Exporting to the EU or other international markets can be a great business idea for your company, but this will require an initial investment and a good understanding of why your company should export. Do you know if your company should export to the EU or other international markets? Is it really a good business idea for your products?

Watch our 5-minute video and learn about some assumptions and opportunities for companies that want to export to international markets.

Watch the video


6 key opportunities and assumptions to consider

First of all, the decision to start your export journey should be a business decision supported by the whole organisation. Considering the investments and challenges involved in exporting to international markets, it is key to have the support of the entire organization before embarking on this journey. Key to making this decision will be to discuss the opportunities that international markets offer, but also to test whether some of your assumptions about them are true. Some elements that you and your company should consider are:

1. Opportunities for value addition

International markets often offer many opportunities for value-addition. Due to its large population with a high purchasing power parity, the EU offers a big market for value-added products. A good example of opportunities for added value in the EU is our recent work with the Jatamansi producers of Nepal and obtaining their FairWild certificate. Click here to read about this story.

2. Prices

Prices for the same product are not always higher in export markets. Examples of this can be the shea market in which due to local supply shortage prices can be higher in local markets than in international markets. In addition to the above, prices in international markets may, in general, be higher, but exporting also comes with a considerable cost including logistics and the investment in addressing higher market requirements.

A grocery store in Germany

3. Absorption of higher volumes

Although prices may sometimes be lower than in local markets, international markets absorb larger volumes. You may be able to make a bigger profit, as long as those larger export volumes can compensate for the lower prices. However, depending on your product, you may need a long introduction time (more than a couple of years) before you can access these higher volumes.

Port of Rotterdam

4. Buyer requirements

Export markets have higher requirements. In an upcoming article, we will explain some of the buyer requirements that you should consider before deciding to start exporting to international markets. The more requirements there are on the buyer’s side, the more short-term investments you will have to make to meet them. High-standards international markets, such as the EU, can often also mean long-term investments, such as organic certification, which can take up to 4 years.

EU organic logo

5. Competition is stronger

Export markets are bigger and there are more suppliers. This makes the competition stronger, so understanding your value proposition and what makes your product unique is key.

A European supermarket corridor

6. Retail and wholesale markets are less fragmented

In large export markets such as the EU, the retail and wholesale market is less fragmented than in local markets. This is a great advantage as it is less demanding to sell larger quantities.

A zero-waste grocery store in Germany

So, should your company export to the EU or other international markets?

At ProFound we are experts in supporting companies that want to export to international markets.
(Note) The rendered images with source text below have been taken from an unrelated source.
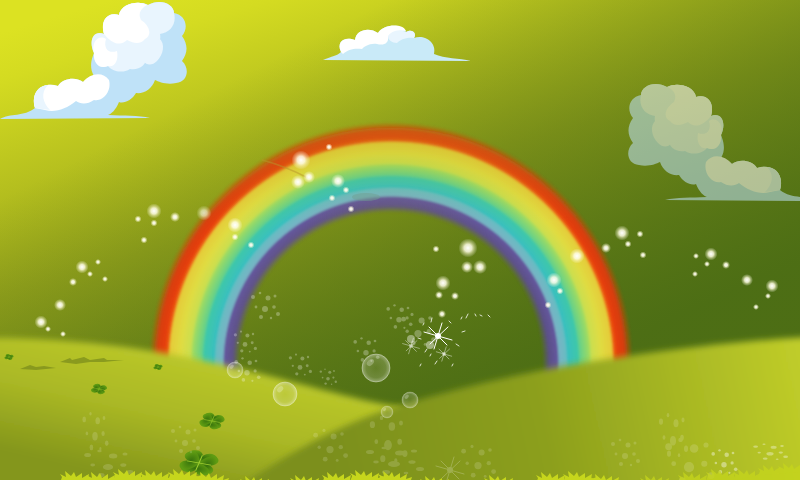
<!DOCTYPE html>
<html lang="en">
<head>
<meta charset="utf-8">
<title>Rainbow over green hills</title>
<style>
:root{
  --sky-light:#dce222; --sky-mid:#98a51c; --sky-deep:#4a6c14;
  --hill-light:#bcc92a; --hill-dark:#7b8f1a;
  --cloud-white:#fff; --cloud-soft:#e9f5fe; --cloud-shade:#bfe2f8;
  --grass:#c6d61c; --clover:#5f9c12; --clover-dark:#35700c;
}
html,body{margin:0;padding:0;overflow:hidden}
.meadow{display:block;width:800px;height:480px}
.shade{fill:var(--cloud-shade)}
.soft{fill:var(--cloud-soft)}
.white{fill:var(--cloud-white)}
.grass{fill:var(--grass)}
.ray{stroke:#fff;fill:none;stroke-linecap:round}
</style>
</head>
<body>
<svg class="meadow" viewBox="0 0 800 480" role="img" aria-label="Rainbow over green hills with clouds, clovers and bubbles">
<defs>
  <linearGradient id="sky" gradientUnits="userSpaceOnUse" x1="110" y1="0" x2="240" y2="440">
    <stop offset="0" stop-color="var(--sky-light)"/>
    <stop offset=".1" stop-color="#d4db21"/>
    <stop offset=".55" stop-color="var(--sky-mid)"/>
    <stop offset="1" stop-color="#667f18"/>
  </linearGradient>
  <linearGradient id="sky-dusk" gradientUnits="userSpaceOnUse" x1="330" y1="30" x2="520" y2="400">
    <stop offset="0" stop-color="var(--sky-deep)" stop-opacity="0"/>
    <stop offset="1" stop-color="var(--sky-deep)" stop-opacity=".9"/>
  </linearGradient>
  <radialGradient id="bow" gradientUnits="userSpaceOnUse" cx="391" cy="364" r="242">
    <stop offset=".625" stop-color="#5d4a9c" stop-opacity="0"/>
    <stop offset=".655" stop-color="#5d4a9c" stop-opacity=".85"/>
    <stop offset=".69" stop-color="#65589f"/>
    <stop offset=".694" stop-color="#78b3c4"/>
    <stop offset=".725" stop-color="#68bcc2"/>
    <stop offset=".73" stop-color="#38bfc0"/>
    <stop offset=".775" stop-color="#3fc8a8"/>
    <stop offset=".78" stop-color="#62d08c"/>
    <stop offset=".82" stop-color="#9edb62"/>
    <stop offset=".83" stop-color="#cadf50"/>
    <stop offset=".87" stop-color="#e0dc42"/>
    <stop offset=".915" stop-color="#e5cb38"/>
    <stop offset=".92" stop-color="#ec6a18"/>
    <stop offset=".935" stop-color="#e63e0c"/>
    <stop offset=".965" stop-color="#dd3a0a" stop-opacity=".95"/>
    <stop offset="1" stop-color="#c84a0c" stop-opacity="0"/>
  </radialGradient>
  <linearGradient id="bow-top" x1="0" y1="0" x2="0" y2="1">
    <stop offset="0" stop-color="#a8a81c" stop-opacity=".22"/>
    <stop offset=".4" stop-color="#a8a81c" stop-opacity="0"/>
  </linearGradient>
  <linearGradient id="left-hill" gradientUnits="userSpaceOnUse" x1="170" y1="345" x2="140" y2="480">
    <stop offset="0" stop-color="var(--hill-light)"/>
    <stop offset=".5" stop-color="#aab825"/>
    <stop offset="1" stop-color="#84961c"/>
  </linearGradient>
  <linearGradient id="right-hill" gradientUnits="userSpaceOnUse" x1="330" y1="470" x2="800" y2="370">
    <stop offset="0" stop-color="var(--hill-dark)"/>
    <stop offset=".45" stop-color="#8c9f1d"/>
    <stop offset="1" stop-color="#bfcc29"/>
  </linearGradient>
  <radialGradient id="glow">
    <stop offset="0" stop-color="#fff"/>
    <stop offset=".4" stop-color="#fffde8" stop-opacity=".85"/>
    <stop offset=".65" stop-color="#fffbd8" stop-opacity=".45"/>
    <stop offset="1" stop-color="#fff" stop-opacity="0"/>
  </radialGradient>
  <radialGradient id="film">
    <stop offset="0" stop-color="#fff" stop-opacity=".08"/>
    <stop offset=".7" stop-color="#fff" stop-opacity=".16"/>
    <stop offset="1" stop-color="#fff" stop-opacity=".4"/>
  </radialGradient>
  <radialGradient id="leaf-fill">
    <stop offset="0" stop-color="var(--clover-dark)"/>
    <stop offset="1" stop-color="var(--clover)"/>
  </radialGradient>
  <filter id="soft-edge" x="-5%" y="-10%" width="110%" height="120%"><feGaussianBlur stdDeviation="3"/></filter>
  <filter id="haze"><feGaussianBlur stdDeviation="1"/></filter>

  <g id="tall-cloud">
    <path class="shade" d="M0 119C10 113 24 117 35 108C30 91 43 81 58 86C63 77 78 77 83 82L94 76C88 66 93 56 94 53C88 40 94 30 104 34C100 20 108 12 119 15C121 4 138 0 148 5C160-2 174 4 174 13C186 15 189 28 182 36C189 46 187 54 182 61C190 68 188 82 176 83C167 85 159 82 155 80C152 89 144 94 136 93C132 100 124 104 119 102C116 110 111 114 108 115C124 116 138 115 150 118Z"/>
    <path class="soft" d="M104 34C100 20 108 12 119 15C121 4 138 0 148 5C160-2 174 4 174 13C177 24 170 33 160 34C162 44 154 52 146 51C150 63 140 71 130 69C122 74 112 71 108 66C99 70 93 62 94 53C88 40 94 30 104 34Z"/>
    <path class="soft" d="M142 53C148 49 156 46 159 38C166 44 163 55 157 61C150 68 141 64 142 53Z"/>
    <path class="white" d="M119 15C121 4 138 0 147 5C140 9 138 14 141 20C149 25 153 35 145 39C141 45 132 43 127 40C120 47 111 43 104 34C100 20 108 12 119 15Z"/>
    <path class="white" d="M94 53C91 43 98 34 106 39C103 49 109 54 117 51C119 61 114 68 108 66C99 70 93 62 94 53Z"/>
    <path class="white" d="M35 108C30 91 43 81 58 86C63 77 78 77 83 82C90 73 103 71 109 80C112 91 103 102 94 100C87 105 80 104 76 101C66 109 55 113 45 110Z"/>
    <path class="soft" d="M35 108C31 94 39 85 48 85C40 93 43 103 50 110Z"/>
  </g>
  <g id="spark"><circle r="10" fill="url(#glow)"/></g>
  <g id="bubble">
    <circle r="10" fill="url(#film)" stroke="#fff" stroke-opacity=".4" stroke-width=".6"/>
    <ellipse cx="-4" cy="-4" rx="3" ry="2" fill="#fff" opacity=".25" transform="rotate(-45 -4 -4)"/>
  </g>
  <path id="leaf" d="M0 0C-9-2-11-8-6-10C-3-11-1-9 0-7C1-9 3-11 6-10C11-8 9-2 0 0Z" fill="url(#leaf-fill)"/>
  <g id="clover">
    <g transform="scale(1 .65)">
      <use href="#leaf" transform="rotate(20)"/><use href="#leaf" transform="rotate(110)"/>
      <use href="#leaf" transform="rotate(200)"/><use href="#leaf" transform="rotate(290)"/>
      <path d="M-7-2L7 2M-2 7L2-7" stroke="#9ccc30" stroke-width=".7"/>
    </g>
  </g>
  <g id="star">
    <path class="ray" stroke-width="1" d="M-14-4L14 4M-4 13L4-13M-9-9L9 9M-8 8L10-9"/>
    <circle r="3" fill="#fff"/>
  </g>
  <g id="dust" fill="#fff">
    <circle cx="-12" cy="-9" r="2"/><circle cx="-5" cy="-13" r="1.3"/><circle cx="3" cy="-8" r="2.5"/>
    <circle cx="10" cy="-10" r="1.5"/><circle cx="-9" cy="1" r="1.4"/><circle cx="0" cy="3" r="3"/>
    <circle cx="9" cy="1" r="1.8"/><circle cx="-4" cy="11" r="2"/><circle cx="6" cy="12" r="1.2"/><circle cx="13" cy="8" r="2"/>
  </g>
  <path id="tuft" d="M0 12L2 6L0 3L6 6L5 0L11 5L14 1L16 6L22 2L22 7L29 3L28 8L34 6L32 12Z"/>
</defs>

<g id="backdrop">
  <rect width="800" height="480" fill="url(#sky)"/>
  <rect width="800" height="480" fill="url(#sky-dusk)"/>
</g>

<g id="rainbow">
  <path d="M149 390V364A242 242 0 0 1 633 364V390Z" fill="url(#bow)" filter="url(#haze)"/>
  <path d="M155 364A236 236 0 0 1 627 364H549A158 158 0 0 0 233 364Z" fill="url(#bow-top)"/>
  <path d="M262 160Q285 166 308 178" fill="none" stroke="#b8962a" stroke-width="1.5" opacity=".5"/>
  <ellipse cx="366" cy="197" rx="14" ry="4" fill="#6f9f90" opacity=".5"/>
</g>

<g id="clouds">
  <use href="#tall-cloud"/>
  <use href="#tall-cloud" transform="matrix(-1 0 0 1 815 82)" opacity=".55"/>
  <g id="small-cloud">
    <path class="shade" style="fill:#c9eaf8" d="M323 60C332 56 337 56 341 52C336 41 345 36 355 40C356 29 370 27 378 33C383 24 403 23 406 32C413 28 417 34 414 38C424 34 437 42 434 54C445 59 459 58 471 61Z"/>
    <path class="white" d="M341 52C336 41 345 36 355 40C356 29 370 27 378 33C383 24 403 23 406 31C399 30 392 31 388 37C389 43 384 46 377 44C369 43 364 47 362 49C355 48 348 49 343 54Z"/>
    <path class="soft" d="M388 36C393 29 401 30 406 32C413 28 417 34 414 38C406 37 400 40 397 43C392 43 388 40 388 36Z"/>
  </g>
</g>

<g id="hills">
  <path d="M-10 338C110 339 190 356 270 376C325 390 365 402 402 407L440 490H-10Z" fill="url(#left-hill)" filter="url(#soft-edge)"/>
  <path d="M235 490C285 455 340 424 398 406C470 384 540 369 620 357C690 347 750 340 810 337V490Z" fill="url(#right-hill)" filter="url(#soft-edge)"/>
  <g fill="#75871a" opacity=".65">
    <path d="M60 362L70 358L72 360L84 357L90 360L104 358L107 360L124 360L104 362L90 362L76 364Z"/>
    <path d="M20 369L30 365L36 367L44 366L56 368L36 370Z"/>
  </g>
</g>

<g id="clovers">
  <use href="#clover" transform="translate(9 357) scale(.4)"/>
  <use href="#clover" transform="translate(158 367) scale(.4)"/>
  <use href="#clover" transform="translate(99 389) scale(.7)"/>
  <use href="#clover" transform="translate(212 421) scale(1.1)"/>
  <use href="#clover" transform="translate(199 463) scale(1.7)"/>
</g>

<g id="dust-trails">
  <g opacity=".28">
    <use href="#dust" transform="translate(265 306)"/>
    <use href="#dust" transform="translate(245 342) scale(.8)"/>
    <use href="#dust" transform="translate(300 365) scale(.8)"/>
    <use href="#dust" transform="translate(328 377) scale(.6)"/>
    <use href="#dust" transform="translate(366 350) scale(.9)"/>
    <use href="#dust" transform="translate(247 370) scale(.9)"/>
    <use href="#dust" transform="translate(399 317) scale(.9)"/>
    <use href="#dust" transform="translate(418 330) scale(1.2)"/>
  </g>
  <g opacity=".15">
    <use href="#dust" transform="translate(95 432) scale(.9 1.4)"/>
    <use href="#dust" transform="translate(108 464) scale(1.7 1)"/>
    <use href="#dust" transform="translate(185 440)"/>
    <use href="#dust" transform="translate(330 446) scale(1.2)"/>
    <use href="#dust" transform="translate(388 440) scale(1.3 1.7)"/>
    <use href="#dust" transform="translate(394 461) scale(2 1)"/>
    <use href="#dust" transform="translate(478 462) scale(1.2)"/>
    <use href="#dust" transform="translate(625 453)"/>
    <use href="#dust" transform="translate(673 436) scale(1 1.6)"/>
    <use href="#dust" transform="translate(689 462) scale(1.7)"/>
  </g>
  <use href="#dust" transform="translate(724 462) scale(.9)" opacity=".4"/>
  <use href="#dust" transform="translate(770 452) scale(1.2 .6)" opacity=".35"/>
</g>

<g id="bubbles">
  <use href="#bubble" transform="translate(376 368) scale(1.4)"/>
  <use href="#bubble" transform="translate(285 394) scale(1.2)"/>
  <use href="#bubble" transform="translate(235 370) scale(.8)"/>
  <use href="#bubble" transform="translate(410 400) scale(.8)"/>
  <use href="#bubble" transform="translate(387 412) scale(.6)"/>
</g>

<g id="stars">
  <use href="#star" transform="translate(438 336)"/>
  <use href="#star" transform="translate(411 346) scale(.6)" opacity=".7"/>
  <use href="#star" transform="translate(444 354) scale(.55)" opacity=".8"/>
  <use href="#star" transform="translate(450 470)" opacity=".22"/>
  <path class="ray" stroke-width="1" opacity=".8" d="M461 319L462 317M466 318L468 314M476 316L475 314M480 315L482 316M488 315L490 317M432 318L431 322M449 321L451 323M462 332L465 331M425 352L427 349M431 354L430 356M437 361L435 364M456 344L459 346M453 364L452 366M421 364L420 366M424 323L423 325M418 338L421 339"/>
  <circle cx="411" cy="339" r="4" fill="#fff" opacity=".4"/>
  <circle cx="430" cy="345" r="4" fill="#fff" opacity=".45"/>
</g>

<g id="sparkles">
  <use href="#spark" transform="translate(301 160) scale(.95)"/>
  <use href="#spark" transform="translate(298 182) scale(.7)"/>
  <use href="#spark" transform="translate(309 177) scale(.6)"/>
  <use href="#spark" transform="translate(329 147) scale(.35)"/>
  <use href="#spark" transform="translate(338 181) scale(.7)"/>
  <use href="#spark" transform="translate(346 190) scale(.35)"/>
  <use href="#spark" transform="translate(332 198) scale(.35)"/>
  <use href="#spark" transform="translate(351 209) scale(.35)"/>
  <use href="#spark" transform="translate(154 211) scale(.75)"/>
  <use href="#spark" transform="translate(175 217) scale(.5)"/>
  <use href="#spark" transform="translate(138 219) scale(.35)"/>
  <use href="#spark" transform="translate(154 223) scale(.35)"/>
  <use href="#spark" transform="translate(144 240) scale(.35)"/>
  <use href="#spark" transform="translate(204 213) scale(.75)" opacity=".7"/>
  <use href="#spark" transform="translate(235 225) scale(.75)"/>
  <use href="#spark" transform="translate(235 237) scale(.35)"/>
  <use href="#spark" transform="translate(251 245) scale(.35)"/>
  <use href="#spark" transform="translate(82 267) scale(.65)"/>
  <use href="#spark" transform="translate(98 262) scale(.3)"/>
  <use href="#spark" transform="translate(90 274) scale(.3)"/>
  <use href="#spark" transform="translate(105 279) scale(.3)"/>
  <use href="#spark" transform="translate(73 282) scale(.4)"/>
  <use href="#spark" transform="translate(60 305) scale(.6)"/>
  <use href="#spark" transform="translate(41 322) scale(.65)"/>
  <use href="#spark" transform="translate(48 329) scale(.3)"/>
  <use href="#spark" transform="translate(63 334) scale(.3)"/>
  <use href="#spark" transform="translate(468 248) scale(.95)"/>
  <use href="#spark" transform="translate(436 249) scale(.35)"/>
  <use href="#spark" transform="translate(467 267) scale(.6)"/>
  <use href="#spark" transform="translate(480 267) scale(.7)"/>
  <use href="#spark" transform="translate(443 283) scale(.75)"/>
  <use href="#spark" transform="translate(439 295) scale(.4)"/>
  <use href="#spark" transform="translate(455 296) scale(.4)"/>
  <use href="#spark" transform="translate(442 314) scale(.4)"/>
  <use href="#spark" transform="translate(577 256) scale(.75)"/>
  <use href="#spark" transform="translate(606 248) scale(.5)"/>
  <use href="#spark" transform="translate(622 233) scale(.75)"/>
  <use href="#spark" transform="translate(640 234) scale(.35)"/>
  <use href="#spark" transform="translate(628 244) scale(.35)"/>
  <use href="#spark" transform="translate(643 255) scale(.35)"/>
  <use href="#spark" transform="translate(554 280) scale(.75)"/>
  <use href="#spark" transform="translate(560 291) scale(.35)"/>
  <use href="#spark" transform="translate(548 305) scale(.35)"/>
  <use href="#spark" transform="translate(711 254) scale(.65)"/>
  <use href="#spark" transform="translate(696 256) scale(.3)"/>
  <use href="#spark" transform="translate(707 264) scale(.3)"/>
  <use href="#spark" transform="translate(726 265) scale(.4)"/>
  <use href="#spark" transform="translate(695 274) scale(.3)"/>
  <use href="#spark" transform="translate(747 280) scale(.6)"/>
  <use href="#spark" transform="translate(772 286) scale(.65)"/>
  <use href="#spark" transform="translate(768 296) scale(.3)"/>
  <use href="#spark" transform="translate(756 307) scale(.3)"/>
</g>

<g id="grass" class="grass">
  <use href="#tuft" x="60" y="471"/><use href="#tuft" x="86" y="472"/>
  <use href="#tuft" x="113" y="469"/><use href="#tuft" x="140" y="470"/>
  <use href="#tuft" x="168" y="469"/><use href="#tuft" x="195" y="472"/>
  <use href="#tuft" x="240" y="476"/><use href="#tuft" x="290" y="475"/>
  <use href="#tuft" x="322" y="472"/><use href="#tuft" x="350" y="470"/>
  <use href="#tuft" x="378" y="471"/><use href="#tuft" x="420" y="476"/>
  <use href="#tuft" x="484" y="475"/><use href="#tuft" x="536" y="472"/>
  <use href="#tuft" x="563" y="471"/><use href="#tuft" x="590" y="474"/>
  <g opacity=".75">
    <use href="#tuft" x="640" y="475"/><use href="#tuft" x="678" y="472"/>
    <use href="#tuft" x="706" y="469"/><use href="#tuft" x="733" y="469"/>
    <use href="#tuft" x="758" y="465"/><use href="#tuft" x="778" y="463"/>
    <path d="M735 480L760 475L800 472V480Z"/>
  </g>
</g>
</svg>
</body>
</html>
While this article and video provide a good guide on what to look for when making this decision, we suggest that you ask for the support of an export market expert.

Would you like to understand if your company should start exporting to the EU or other international markets?

Then, contact us, we can help you make this decision.